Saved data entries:
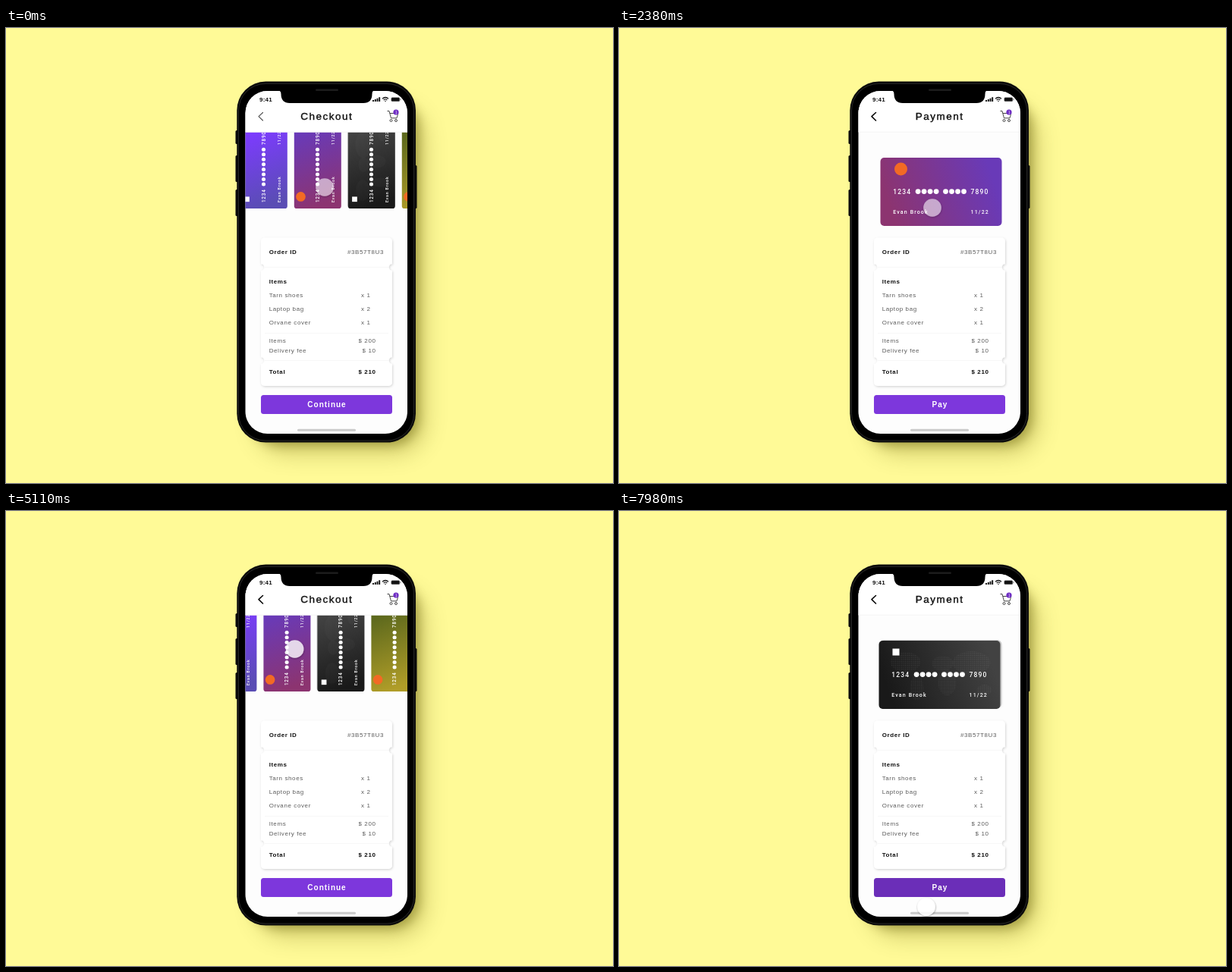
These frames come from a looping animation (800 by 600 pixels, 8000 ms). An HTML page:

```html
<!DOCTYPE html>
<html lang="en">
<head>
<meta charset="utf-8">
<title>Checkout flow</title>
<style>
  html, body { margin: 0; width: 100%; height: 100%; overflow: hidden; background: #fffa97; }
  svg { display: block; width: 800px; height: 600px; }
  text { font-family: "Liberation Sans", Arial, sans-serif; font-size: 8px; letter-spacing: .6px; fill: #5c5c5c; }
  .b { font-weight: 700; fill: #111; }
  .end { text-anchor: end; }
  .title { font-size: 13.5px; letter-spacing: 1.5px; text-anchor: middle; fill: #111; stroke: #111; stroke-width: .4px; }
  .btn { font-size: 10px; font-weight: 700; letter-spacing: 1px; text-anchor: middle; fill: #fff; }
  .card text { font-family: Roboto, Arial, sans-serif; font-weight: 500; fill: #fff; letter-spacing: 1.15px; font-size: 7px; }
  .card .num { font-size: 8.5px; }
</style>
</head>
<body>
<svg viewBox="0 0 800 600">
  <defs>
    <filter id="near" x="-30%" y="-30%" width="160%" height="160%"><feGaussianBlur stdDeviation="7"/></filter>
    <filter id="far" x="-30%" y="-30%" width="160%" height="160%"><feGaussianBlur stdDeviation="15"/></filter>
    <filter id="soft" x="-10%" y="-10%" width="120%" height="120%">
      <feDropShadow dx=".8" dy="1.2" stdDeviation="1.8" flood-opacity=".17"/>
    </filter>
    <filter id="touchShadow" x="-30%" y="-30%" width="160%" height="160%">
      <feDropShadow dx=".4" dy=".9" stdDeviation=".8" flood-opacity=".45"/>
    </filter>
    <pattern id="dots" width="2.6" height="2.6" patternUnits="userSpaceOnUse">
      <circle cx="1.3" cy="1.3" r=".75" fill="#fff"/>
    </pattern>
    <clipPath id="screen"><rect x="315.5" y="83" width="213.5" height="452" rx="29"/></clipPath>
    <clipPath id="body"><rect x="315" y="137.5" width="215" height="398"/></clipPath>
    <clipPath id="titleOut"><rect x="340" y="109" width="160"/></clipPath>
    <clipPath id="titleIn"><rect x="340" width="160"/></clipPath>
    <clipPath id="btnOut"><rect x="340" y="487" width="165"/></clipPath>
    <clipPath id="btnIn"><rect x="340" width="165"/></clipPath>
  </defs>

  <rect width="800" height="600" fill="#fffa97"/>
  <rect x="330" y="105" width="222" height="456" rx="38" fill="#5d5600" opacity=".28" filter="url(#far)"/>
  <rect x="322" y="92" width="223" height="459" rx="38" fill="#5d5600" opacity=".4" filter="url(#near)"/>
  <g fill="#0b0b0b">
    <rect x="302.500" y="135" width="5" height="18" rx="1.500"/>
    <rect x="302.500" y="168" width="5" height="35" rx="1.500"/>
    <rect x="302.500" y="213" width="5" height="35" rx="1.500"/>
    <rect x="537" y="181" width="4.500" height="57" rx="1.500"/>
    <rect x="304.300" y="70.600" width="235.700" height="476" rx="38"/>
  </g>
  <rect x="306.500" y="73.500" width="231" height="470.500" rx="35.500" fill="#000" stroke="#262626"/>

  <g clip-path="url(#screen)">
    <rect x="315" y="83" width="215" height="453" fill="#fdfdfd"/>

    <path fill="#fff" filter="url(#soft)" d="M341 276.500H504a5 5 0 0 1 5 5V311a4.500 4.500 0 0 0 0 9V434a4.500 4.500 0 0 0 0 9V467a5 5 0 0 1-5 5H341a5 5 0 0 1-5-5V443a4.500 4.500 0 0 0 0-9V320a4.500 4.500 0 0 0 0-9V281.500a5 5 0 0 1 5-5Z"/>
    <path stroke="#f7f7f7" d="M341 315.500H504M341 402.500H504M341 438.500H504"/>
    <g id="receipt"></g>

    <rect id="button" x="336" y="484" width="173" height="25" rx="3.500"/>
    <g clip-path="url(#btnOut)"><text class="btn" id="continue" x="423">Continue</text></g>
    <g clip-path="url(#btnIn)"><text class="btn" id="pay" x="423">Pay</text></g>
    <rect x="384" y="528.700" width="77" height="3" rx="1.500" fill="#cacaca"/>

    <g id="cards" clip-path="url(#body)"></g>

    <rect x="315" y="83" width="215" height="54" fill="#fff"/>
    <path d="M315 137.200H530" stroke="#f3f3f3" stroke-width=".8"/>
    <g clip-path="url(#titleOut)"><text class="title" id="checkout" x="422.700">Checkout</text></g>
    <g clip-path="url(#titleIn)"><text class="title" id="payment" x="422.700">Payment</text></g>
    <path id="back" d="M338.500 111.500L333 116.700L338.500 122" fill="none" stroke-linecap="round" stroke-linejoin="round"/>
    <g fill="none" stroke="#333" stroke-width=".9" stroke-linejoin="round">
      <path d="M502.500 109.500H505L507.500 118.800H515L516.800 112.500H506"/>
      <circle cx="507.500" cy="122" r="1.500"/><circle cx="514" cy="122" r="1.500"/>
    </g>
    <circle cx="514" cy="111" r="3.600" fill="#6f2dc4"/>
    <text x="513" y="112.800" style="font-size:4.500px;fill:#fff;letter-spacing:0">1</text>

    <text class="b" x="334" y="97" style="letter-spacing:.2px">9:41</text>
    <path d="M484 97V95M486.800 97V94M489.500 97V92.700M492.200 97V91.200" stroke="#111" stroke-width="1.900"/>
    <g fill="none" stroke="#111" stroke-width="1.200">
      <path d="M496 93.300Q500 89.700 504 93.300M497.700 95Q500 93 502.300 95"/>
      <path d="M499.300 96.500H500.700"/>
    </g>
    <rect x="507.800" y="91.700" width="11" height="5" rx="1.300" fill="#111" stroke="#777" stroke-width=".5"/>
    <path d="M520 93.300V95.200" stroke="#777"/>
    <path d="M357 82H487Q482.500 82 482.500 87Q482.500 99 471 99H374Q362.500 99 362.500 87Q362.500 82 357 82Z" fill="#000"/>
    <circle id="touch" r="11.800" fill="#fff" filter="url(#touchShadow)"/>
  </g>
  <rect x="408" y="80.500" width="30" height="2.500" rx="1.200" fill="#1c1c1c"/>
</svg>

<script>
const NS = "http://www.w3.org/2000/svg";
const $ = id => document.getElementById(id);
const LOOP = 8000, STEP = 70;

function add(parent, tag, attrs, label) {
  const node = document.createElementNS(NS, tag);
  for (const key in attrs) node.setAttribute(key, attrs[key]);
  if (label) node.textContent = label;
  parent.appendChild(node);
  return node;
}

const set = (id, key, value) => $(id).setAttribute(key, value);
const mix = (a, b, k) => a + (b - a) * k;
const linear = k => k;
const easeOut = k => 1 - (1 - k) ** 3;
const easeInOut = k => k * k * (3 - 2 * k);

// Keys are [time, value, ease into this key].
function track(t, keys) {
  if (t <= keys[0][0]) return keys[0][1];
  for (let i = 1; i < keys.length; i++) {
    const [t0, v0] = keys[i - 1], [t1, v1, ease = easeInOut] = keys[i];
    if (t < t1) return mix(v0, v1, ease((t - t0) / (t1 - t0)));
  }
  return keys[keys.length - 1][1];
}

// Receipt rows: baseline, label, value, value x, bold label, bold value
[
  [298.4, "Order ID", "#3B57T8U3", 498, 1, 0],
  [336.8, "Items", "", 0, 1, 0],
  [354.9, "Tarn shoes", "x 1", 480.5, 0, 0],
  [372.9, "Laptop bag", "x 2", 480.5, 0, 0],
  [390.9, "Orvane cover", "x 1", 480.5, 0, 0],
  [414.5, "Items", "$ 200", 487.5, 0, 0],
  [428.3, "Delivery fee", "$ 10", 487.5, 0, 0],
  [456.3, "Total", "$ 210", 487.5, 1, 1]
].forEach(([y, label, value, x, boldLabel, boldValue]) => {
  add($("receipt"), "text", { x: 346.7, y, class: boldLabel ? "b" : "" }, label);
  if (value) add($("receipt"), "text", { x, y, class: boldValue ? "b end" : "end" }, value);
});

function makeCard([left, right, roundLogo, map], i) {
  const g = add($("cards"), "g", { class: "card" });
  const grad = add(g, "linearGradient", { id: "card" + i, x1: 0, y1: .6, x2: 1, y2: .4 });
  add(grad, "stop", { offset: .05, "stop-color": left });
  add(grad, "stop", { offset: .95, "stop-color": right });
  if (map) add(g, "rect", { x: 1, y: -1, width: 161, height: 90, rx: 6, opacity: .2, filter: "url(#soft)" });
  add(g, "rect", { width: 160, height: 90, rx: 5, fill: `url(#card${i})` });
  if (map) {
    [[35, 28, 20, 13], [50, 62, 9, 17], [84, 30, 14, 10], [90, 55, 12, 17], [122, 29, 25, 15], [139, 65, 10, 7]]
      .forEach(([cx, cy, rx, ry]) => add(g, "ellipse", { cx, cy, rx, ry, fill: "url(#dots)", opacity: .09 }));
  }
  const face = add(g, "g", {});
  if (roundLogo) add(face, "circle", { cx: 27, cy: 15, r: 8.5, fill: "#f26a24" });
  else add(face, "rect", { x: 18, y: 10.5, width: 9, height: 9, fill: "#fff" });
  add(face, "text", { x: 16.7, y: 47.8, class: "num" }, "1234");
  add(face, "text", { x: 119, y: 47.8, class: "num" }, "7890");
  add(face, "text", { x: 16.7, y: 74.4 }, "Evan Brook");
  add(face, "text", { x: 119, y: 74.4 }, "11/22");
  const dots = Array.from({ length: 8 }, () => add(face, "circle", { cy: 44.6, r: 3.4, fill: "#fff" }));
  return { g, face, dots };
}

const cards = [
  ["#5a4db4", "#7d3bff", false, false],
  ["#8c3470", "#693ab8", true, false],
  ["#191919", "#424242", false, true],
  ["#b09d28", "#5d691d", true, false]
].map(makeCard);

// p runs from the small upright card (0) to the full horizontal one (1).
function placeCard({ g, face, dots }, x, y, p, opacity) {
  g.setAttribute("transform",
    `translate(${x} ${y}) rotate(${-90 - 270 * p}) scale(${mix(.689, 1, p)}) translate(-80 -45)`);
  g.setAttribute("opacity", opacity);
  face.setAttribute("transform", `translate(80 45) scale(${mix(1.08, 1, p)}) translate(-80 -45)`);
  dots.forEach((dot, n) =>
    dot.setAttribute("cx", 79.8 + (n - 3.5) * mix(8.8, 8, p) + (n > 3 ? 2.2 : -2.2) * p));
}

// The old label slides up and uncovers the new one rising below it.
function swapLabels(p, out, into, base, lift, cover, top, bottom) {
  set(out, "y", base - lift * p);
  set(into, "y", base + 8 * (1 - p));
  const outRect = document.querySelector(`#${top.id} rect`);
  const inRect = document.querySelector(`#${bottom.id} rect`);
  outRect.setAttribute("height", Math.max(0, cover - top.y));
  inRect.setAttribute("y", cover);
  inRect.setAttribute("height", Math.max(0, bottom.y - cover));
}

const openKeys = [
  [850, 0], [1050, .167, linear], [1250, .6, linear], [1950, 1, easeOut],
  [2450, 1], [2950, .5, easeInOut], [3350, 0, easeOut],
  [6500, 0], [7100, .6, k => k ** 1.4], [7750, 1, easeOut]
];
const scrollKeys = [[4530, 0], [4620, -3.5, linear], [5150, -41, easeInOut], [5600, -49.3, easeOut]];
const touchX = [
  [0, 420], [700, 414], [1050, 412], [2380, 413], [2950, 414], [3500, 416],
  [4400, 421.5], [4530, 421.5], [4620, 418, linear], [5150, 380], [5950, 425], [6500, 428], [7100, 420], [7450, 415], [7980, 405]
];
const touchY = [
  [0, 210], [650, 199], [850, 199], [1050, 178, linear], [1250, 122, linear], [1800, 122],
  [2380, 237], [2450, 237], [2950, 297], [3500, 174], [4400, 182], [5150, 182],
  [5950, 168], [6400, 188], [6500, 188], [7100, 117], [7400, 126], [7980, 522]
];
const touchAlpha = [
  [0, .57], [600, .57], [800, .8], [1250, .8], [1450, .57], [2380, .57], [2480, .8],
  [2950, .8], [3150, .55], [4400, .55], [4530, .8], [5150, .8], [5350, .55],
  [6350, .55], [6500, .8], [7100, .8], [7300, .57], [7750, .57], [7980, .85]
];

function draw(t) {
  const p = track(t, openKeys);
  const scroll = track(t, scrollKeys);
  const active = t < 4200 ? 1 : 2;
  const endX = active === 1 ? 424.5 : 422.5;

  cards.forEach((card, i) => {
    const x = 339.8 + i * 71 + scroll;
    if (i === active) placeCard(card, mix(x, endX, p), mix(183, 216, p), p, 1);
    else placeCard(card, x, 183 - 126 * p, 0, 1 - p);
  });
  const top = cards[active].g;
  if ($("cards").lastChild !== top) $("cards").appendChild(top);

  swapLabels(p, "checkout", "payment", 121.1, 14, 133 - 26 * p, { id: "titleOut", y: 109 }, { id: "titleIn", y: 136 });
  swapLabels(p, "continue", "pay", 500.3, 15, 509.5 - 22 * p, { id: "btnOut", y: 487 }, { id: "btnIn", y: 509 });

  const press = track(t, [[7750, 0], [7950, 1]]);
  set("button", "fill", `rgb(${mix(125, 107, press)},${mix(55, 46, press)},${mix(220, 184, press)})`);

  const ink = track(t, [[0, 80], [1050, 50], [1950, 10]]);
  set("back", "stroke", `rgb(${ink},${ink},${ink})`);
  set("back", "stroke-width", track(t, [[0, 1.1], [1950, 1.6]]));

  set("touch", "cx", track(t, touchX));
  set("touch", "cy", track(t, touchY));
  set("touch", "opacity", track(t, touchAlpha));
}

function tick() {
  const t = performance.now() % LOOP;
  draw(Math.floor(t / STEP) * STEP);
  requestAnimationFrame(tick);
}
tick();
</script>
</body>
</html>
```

» Task to carry out
The reply should be nothing but the number of lines in the entries that include "Arial".

» Written solution
2